AVAILABLE DATA: Begin

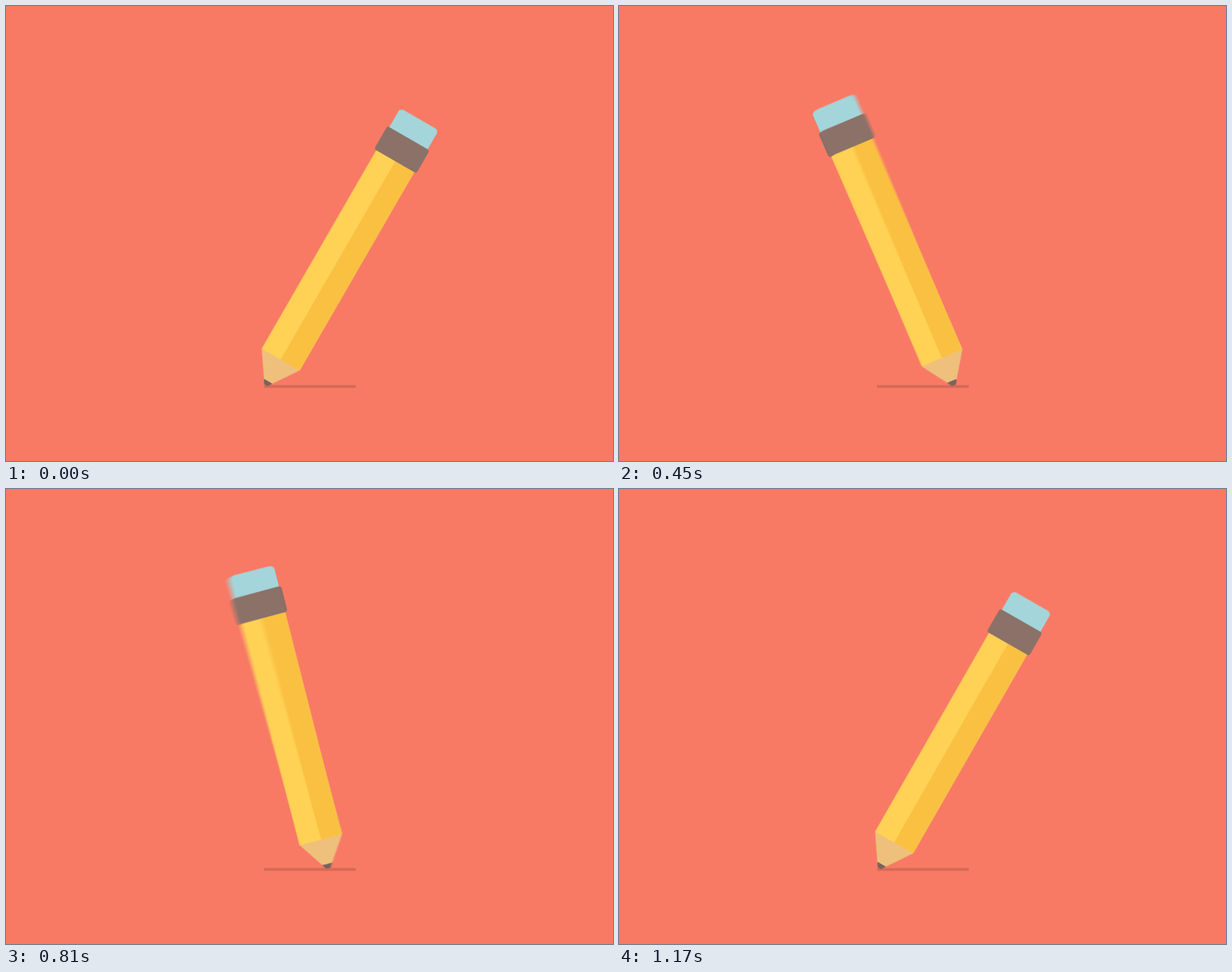
Recreate the animation shown at these times as an HTML page without scripts. Size 800 by 600 pixels, loop 1200 ms.

```html
<!DOCTYPE html>
<html lang="en">
<head>
<meta charset="utf-8">
<title>Swinging pencil</title>
<style>
  html, body { margin: 0; width: 100%; height: 100%; overflow: hidden; background: #f87a65; }
  svg { display: block; width: 100%; height: 100%; }

  .slide, .swing {
    animation: slide 600ms cubic-bezier(.333, 0, .667, 1) infinite alternate;
    animation-delay: calc(var(--lag) - 1200ms);
  }
  .swing {
    animation-name: swing;
    animation-timing-function: cubic-bezier(.45, 0, .55, 1);
  }
  @keyframes slide {
    from { transform: translate(342.5px, 500px); }
    to   { transform: translate(458.5px, 500px); }
  }
  @keyframes swing {
    from { transform: rotate(30deg); }
    to   { transform: rotate(-30deg); }
  }
</style>
</head>
<body>
<svg viewBox="0 0 800 600">
  <defs>
    <!-- Upright pencil with its tip at the origin -->
    <g id="pencil">
      <rect x="-29" y="-404.5" width="58" height="40" rx="5" fill="#a3d5db"/>
      <path d="M-28.5-345H28.5V-39H-28.5z" fill="#ffd053"/>
      <path d="M0-345H28.5V-39H0z" fill="#f9c040"/>
      <rect x="-32" y="-376" width="64" height="35" rx="4" fill="#8b6e65"/>
      <path d="M-28.5-39H28.5L6-6H-6z" fill="#efc079"/>
      <path d="M-6-6H6L3.3-1.6Q2.3 0 .8 0H-.8Q-2.3 0-3.3-1.6z" fill="#77615a"/>
    </g>
  </defs>

  <rect x="340" y="499.7" width="121" height="3.7" rx="1" fill="#d66a57"/>

  <!-- Motion blur: copies close in time, the nth at opacity 1/n so all weigh the same -->
  <g class="slide" style="--lag: -6ms"><use class="swing" href="#pencil"/></g>
  <g class="slide" style="--lag: -4ms" opacity=".5"><use class="swing" href="#pencil"/></g>
  <g class="slide" style="--lag: -2ms" opacity=".3333"><use class="swing" href="#pencil"/></g>
  <g class="slide" style="--lag: 0ms" opacity=".25"><use class="swing" href="#pencil"/></g>
  <g class="slide" style="--lag: 2ms" opacity=".2"><use class="swing" href="#pencil"/></g>
  <g class="slide" style="--lag: 4ms" opacity=".1667"><use class="swing" href="#pencil"/></g>
  <g class="slide" style="--lag: 6ms" opacity=".1429"><use class="swing" href="#pencil"/></g>
</svg>
</body>
</html>
```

AVAILABLE DATA: End

PROMPT> What is needed is an exact repeat of the records, with every picture left out.

ANSWER TO THIS TASK>
Recreate the animation shown at these times as an HTML page without scripts. Size 800 by 600 pixels, loop 1200 ms.

```html
<!DOCTYPE html>
<html lang="en">
<head>
<meta charset="utf-8">
<title>Swinging pencil</title>
<style>
  html, body { margin: 0; width: 100%; height: 100%; overflow: hidden; background: #f87a65; }
  svg { display: block; width: 100%; height: 100%; }

  .slide, .swing {
    animation: slide 600ms cubic-bezier(.333, 0, .667, 1) infinite alternate;
    animation-delay: calc(var(--lag) - 1200ms);
  }
  .swing {
    animation-name: swing;
    animation-timing-function: cubic-bezier(.45, 0, .55, 1);
  }
  @keyframes slide {
    from { transform: translate(342.5px, 500px); }
    to   { transform: translate(458.5px, 500px); }
  }
  @keyframes swing {
    from { transform: rotate(30deg); }
    to   { transform: rotate(-30deg); }
  }
</style>
</head>
<body>
<svg viewBox="0 0 800 600">
  <defs>
    <!-- Upright pencil with its tip at the origin -->
    <g id="pencil">
      <rect x="-29" y="-404.5" width="58" height="40" rx="5" fill="#a3d5db"/>
      <path d="M-28.5-345H28.5V-39H-28.5z" fill="#ffd053"/>
      <path d="M0-345H28.5V-39H0z" fill="#f9c040"/>
      <rect x="-32" y="-376" width="64" height="35" rx="4" fill="#8b6e65"/>
      <path d="M-28.5-39H28.5L6-6H-6z" fill="#efc079"/>
      <path d="M-6-6H6L3.3-1.6Q2.3 0 .8 0H-.8Q-2.3 0-3.3-1.6z" fill="#77615a"/>
    </g>
  </defs>

  <rect x="340" y="499.7" width="121" height="3.7" rx="1" fill="#d66a57"/>

  <!-- Motion blur: copies close in time, the nth at opacity 1/n so all weigh the same -->
  <g class="slide" style="--lag: -6ms"><use class="swing" href="#pencil"/></g>
  <g class="slide" style="--lag: -4ms" opacity=".5"><use class="swing" href="#pencil"/></g>
  <g class="slide" style="--lag: -2ms" opacity=".3333"><use class="swing" href="#pencil"/></g>
  <g class="slide" style="--lag: 0ms" opacity=".25"><use class="swing" href="#pencil"/></g>
  <g class="slide" style="--lag: 2ms" opacity=".2"><use class="swing" href="#pencil"/></g>
  <g class="slide" style="--lag: 4ms" opacity=".1667"><use class="swing" href="#pencil"/></g>
  <g class="slide" style="--lag: 6ms" opacity=".1429"><use class="swing" href="#pencil"/></g>
</svg>
</body>
</html>
```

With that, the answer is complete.